In this news, we discuss the Investors chase European equities, dump U.S. as election nears.
(Reuters) – Fund flows to European equities have surged in recent months, the data has shown, as global investors seek to diversify away from U.S. equities amid fears of higher valuations and caution before the presidential elections.
Morningstar data showed that inflows to European stocks were $ 57 billion in the third quarter, compared to an outflow of $ 135 billion from US stocks.
Chart: Flows to US and European equity funds
US stocks have rallied this year, fueled by a surge in tech stocks and economic stimulus, while European stocks have lagged.
This underperformance could now bolster European stocks, as investors seek cheaper, quality stocks outside the United States, analysts said.
“The outcome of the US election could have dramatic and far-reaching impacts, the magnitude of which is unclear. With this in mind, it stands to reason that investors might see Europe as a more favorable destination for their risk assets, ”said Jared Leonard, investment specialist at Hartford Funds.
“For investors who think that these performing US stocks could be in bubble territory, this is just another reason to reallocate risk to European stocks,” he added.
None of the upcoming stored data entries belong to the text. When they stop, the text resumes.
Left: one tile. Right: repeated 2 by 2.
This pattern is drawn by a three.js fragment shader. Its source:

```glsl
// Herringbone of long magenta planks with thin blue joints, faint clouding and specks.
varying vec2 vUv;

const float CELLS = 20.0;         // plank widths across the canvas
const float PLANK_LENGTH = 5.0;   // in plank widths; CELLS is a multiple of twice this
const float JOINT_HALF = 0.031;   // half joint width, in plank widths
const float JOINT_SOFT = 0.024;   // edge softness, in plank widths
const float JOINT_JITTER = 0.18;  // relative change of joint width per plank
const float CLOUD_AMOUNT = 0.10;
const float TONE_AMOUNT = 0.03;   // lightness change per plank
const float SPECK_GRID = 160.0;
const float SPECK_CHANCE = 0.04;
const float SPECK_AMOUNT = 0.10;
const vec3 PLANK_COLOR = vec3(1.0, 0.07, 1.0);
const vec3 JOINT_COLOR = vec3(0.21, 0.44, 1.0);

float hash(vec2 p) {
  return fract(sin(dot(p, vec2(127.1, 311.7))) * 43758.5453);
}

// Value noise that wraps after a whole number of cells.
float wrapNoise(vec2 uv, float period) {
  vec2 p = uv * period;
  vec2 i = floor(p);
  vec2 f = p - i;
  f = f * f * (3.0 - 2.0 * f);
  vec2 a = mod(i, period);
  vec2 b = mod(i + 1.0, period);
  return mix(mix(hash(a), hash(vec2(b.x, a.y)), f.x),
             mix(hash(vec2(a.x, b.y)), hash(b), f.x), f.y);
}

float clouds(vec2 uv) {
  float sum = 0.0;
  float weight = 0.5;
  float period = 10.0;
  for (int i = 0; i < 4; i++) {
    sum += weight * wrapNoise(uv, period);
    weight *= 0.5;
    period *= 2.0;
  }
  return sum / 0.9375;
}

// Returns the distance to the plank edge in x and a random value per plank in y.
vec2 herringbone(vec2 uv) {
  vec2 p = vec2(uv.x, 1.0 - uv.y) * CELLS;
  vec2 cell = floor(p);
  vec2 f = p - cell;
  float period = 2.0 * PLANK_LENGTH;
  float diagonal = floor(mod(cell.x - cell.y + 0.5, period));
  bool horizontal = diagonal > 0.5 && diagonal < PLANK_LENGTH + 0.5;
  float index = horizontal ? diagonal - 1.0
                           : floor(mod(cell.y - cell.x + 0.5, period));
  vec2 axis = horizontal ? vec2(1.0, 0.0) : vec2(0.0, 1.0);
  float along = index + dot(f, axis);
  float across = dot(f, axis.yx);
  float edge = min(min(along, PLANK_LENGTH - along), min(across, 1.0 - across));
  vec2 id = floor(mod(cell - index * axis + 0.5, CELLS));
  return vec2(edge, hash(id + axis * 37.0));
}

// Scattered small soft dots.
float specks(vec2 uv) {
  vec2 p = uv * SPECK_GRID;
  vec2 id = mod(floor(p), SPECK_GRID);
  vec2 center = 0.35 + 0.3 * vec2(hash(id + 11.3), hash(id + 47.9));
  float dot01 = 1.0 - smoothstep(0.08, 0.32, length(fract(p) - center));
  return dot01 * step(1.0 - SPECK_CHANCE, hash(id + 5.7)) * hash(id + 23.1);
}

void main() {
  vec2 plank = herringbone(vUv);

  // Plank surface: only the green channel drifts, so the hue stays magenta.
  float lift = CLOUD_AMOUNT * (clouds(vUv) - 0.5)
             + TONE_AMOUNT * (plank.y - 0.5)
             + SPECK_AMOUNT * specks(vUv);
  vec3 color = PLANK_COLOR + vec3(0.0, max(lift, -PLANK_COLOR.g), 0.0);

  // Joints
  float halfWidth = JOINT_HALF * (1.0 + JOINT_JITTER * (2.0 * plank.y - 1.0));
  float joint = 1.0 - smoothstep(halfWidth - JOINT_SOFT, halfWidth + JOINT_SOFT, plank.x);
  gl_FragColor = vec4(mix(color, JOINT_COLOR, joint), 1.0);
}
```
Investors are wary of the possibility that US President Donald Trump will challenge the election result in the event of a loss, which could lead to market turbulence. Trump is lagging behind Democrat Joe Biden in his re-election bid, opinion polls show.
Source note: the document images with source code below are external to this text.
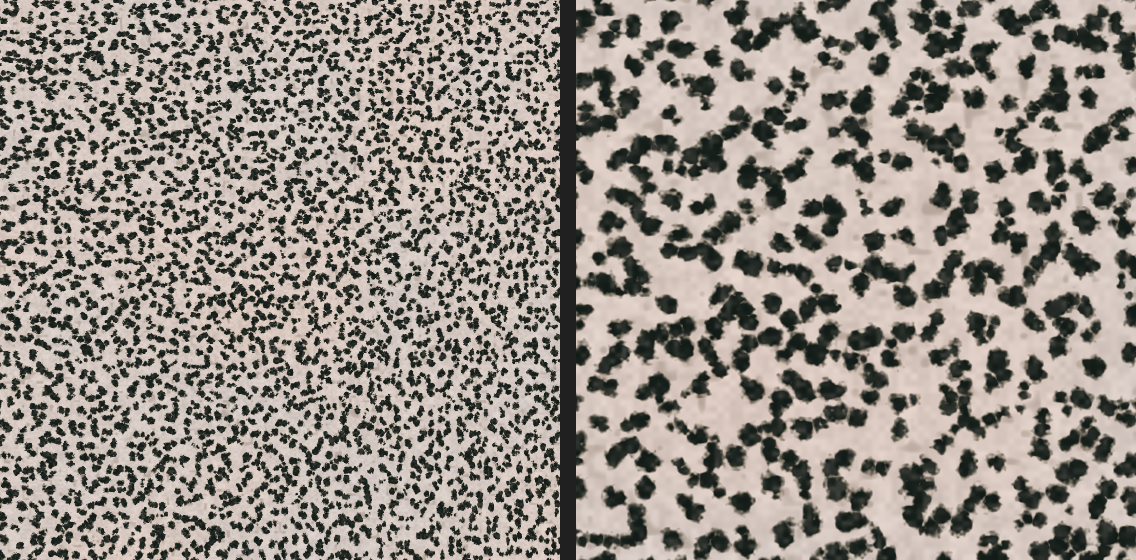
Left: the whole. Right: its middle third, enlarged.
Give the GLSL for this texture, as a WebGL 2 fragment shader.

```glsl
#version 300 es
precision highp float;

uniform vec2 u_resolution;
out vec4 fragColor;

float hash(vec2 p) {
    return fract(sin(dot(p, vec2(127.1, 311.7))) * 43758.5453);
}

vec2 hash2(vec2 p) {
    return vec2(hash(p), hash(p + 57.3));
}

float noise(vec2 p) {
    vec2 i = floor(p), f = fract(p);
    f = f * f * (3.0 - 2.0 * f);
    return mix(mix(hash(i), hash(i + vec2(1, 0)), f.x),
               mix(hash(i + vec2(0, 1)), hash(i + vec2(1, 1)), f.x), f.y);
}

// Distance to the nearest clump; each cell holds a short bent row of lobes
float clumpDistance(vec2 q) {
    vec2 home = floor(q);
    float d = 1.0;
    for (int y = -1; y <= 1; y++) {
        for (int x = -1; x <= 1; x++) {
            vec2 cell = home + vec2(x, y);
            vec2 centre = cell + 0.08 + 0.84 * hash2(cell);
            float angle = 6.2832 * hash(cell + 13.7);
            vec2 reach = vec2(cos(angle), sin(angle)) * mix(0.1, 0.32, hash(cell + 31.9));
            for (int k = -1; k <= 1; k++) {
                vec2 seed = cell + 7.13 * float(k + 2);
                vec2 lobe = centre + float(k) * reach + 0.2 * (hash2(seed + 3.1) - 0.5);
                float radius = mix(0.11, 0.33, hash(seed + 91.4));
                d = min(d, length(q - lobe) - radius);
            }
        }
    }
    return d;
}

void main() {
    vec2 p = gl_FragCoord.xy / u_resolution;

    // Clumps shrink gradually towards the upper right
    vec2 q = p * (44.0 + 8.0 * p);
    float d = clumpDistance(q);
    d += 0.16 * (noise(q * 4.5) - 0.5) + 0.13 * (noise(q * 10.0 + 40.0) - 0.5);

    // Pale ground with broad tint, fine grain and faint brown specks
    float grain = noise(p * 260.0);
    vec3 ground = mix(vec3(0.86, 0.79, 0.755), vec3(0.83, 0.79, 0.77), noise(p * 7.0 + 5.0));
    ground += 0.07 * (grain - 0.5) + 0.05 * (noise(p * 70.0) - 0.5);
    float speck = smoothstep(0.75, 0.98, noise(p * 120.0 + 19.0));
    ground = mix(ground, vec3(0.56, 0.49, 0.43), 0.4 * speck);

    // Dark foliage with lighter flecks
    float fleck = noise(p * 290.0 + 71.0);
    vec3 foliage = mix(vec3(0.07, 0.105, 0.09), vec3(0.25, 0.255, 0.235), fleck * fleck);

    // Soft edge with a thin warm fringe
    float blur = max(0.085, 35.0 / u_resolution.y);
    float cover = 1.0 - smoothstep(-blur, blur, d);
    vec3 color = mix(ground, foliage, cover);
    color += vec3(0.03, 0.015, -0.01) * cover * (1.0 - cover) * 4.0;

    fragColor = vec4(color, 1.0);
}
```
According to data from Refinitiv, the 12-month forecast price-to-earnings ratio of US stocks is 23.6 times higher than 17.3 in Europe. European stocks also offer a higher dividend yield of 2.6%, compared to 1.5% in the United States, according to the data.
Chart: PE ratio of US and European equities
Chart: dividend yield on US and European stocks
“The weak dollar and the rising euro have boosted European asset returns for foreign investors,” said Vincent Deluard, macro-global strategist at StoneX Group.
“European valuations are much cheaper than in the US, and I would say European companies have a similar or better outlook than US stocks (excluding FAANMG, which is in a league of its own),” he added, referring to the most successful American technologies. stocks: Facebook, Amazon.com, Apple, Netflix, Microsoft and Google’s proprietary Alphabet.
Optimism over European stocks could be hampered by a second wave of the coronavirus outbreak, however, with Germany, France, Britain and others announcing preventative measures, including curfews and limits on private gatherings.
But some analysts said the impact on the region’s economy would be limited this time around.
“As Europe and the UK continue to tackle the second wave of COVID-19, we don’t expect further widespread and prolonged lockdowns,” Citi said in a report.
“There are probably more (stimulus) measures to come from governments and central banks.”
Graphics by Gaurav Dogra; Editing by Mark Potter
Original © Thomson Reuters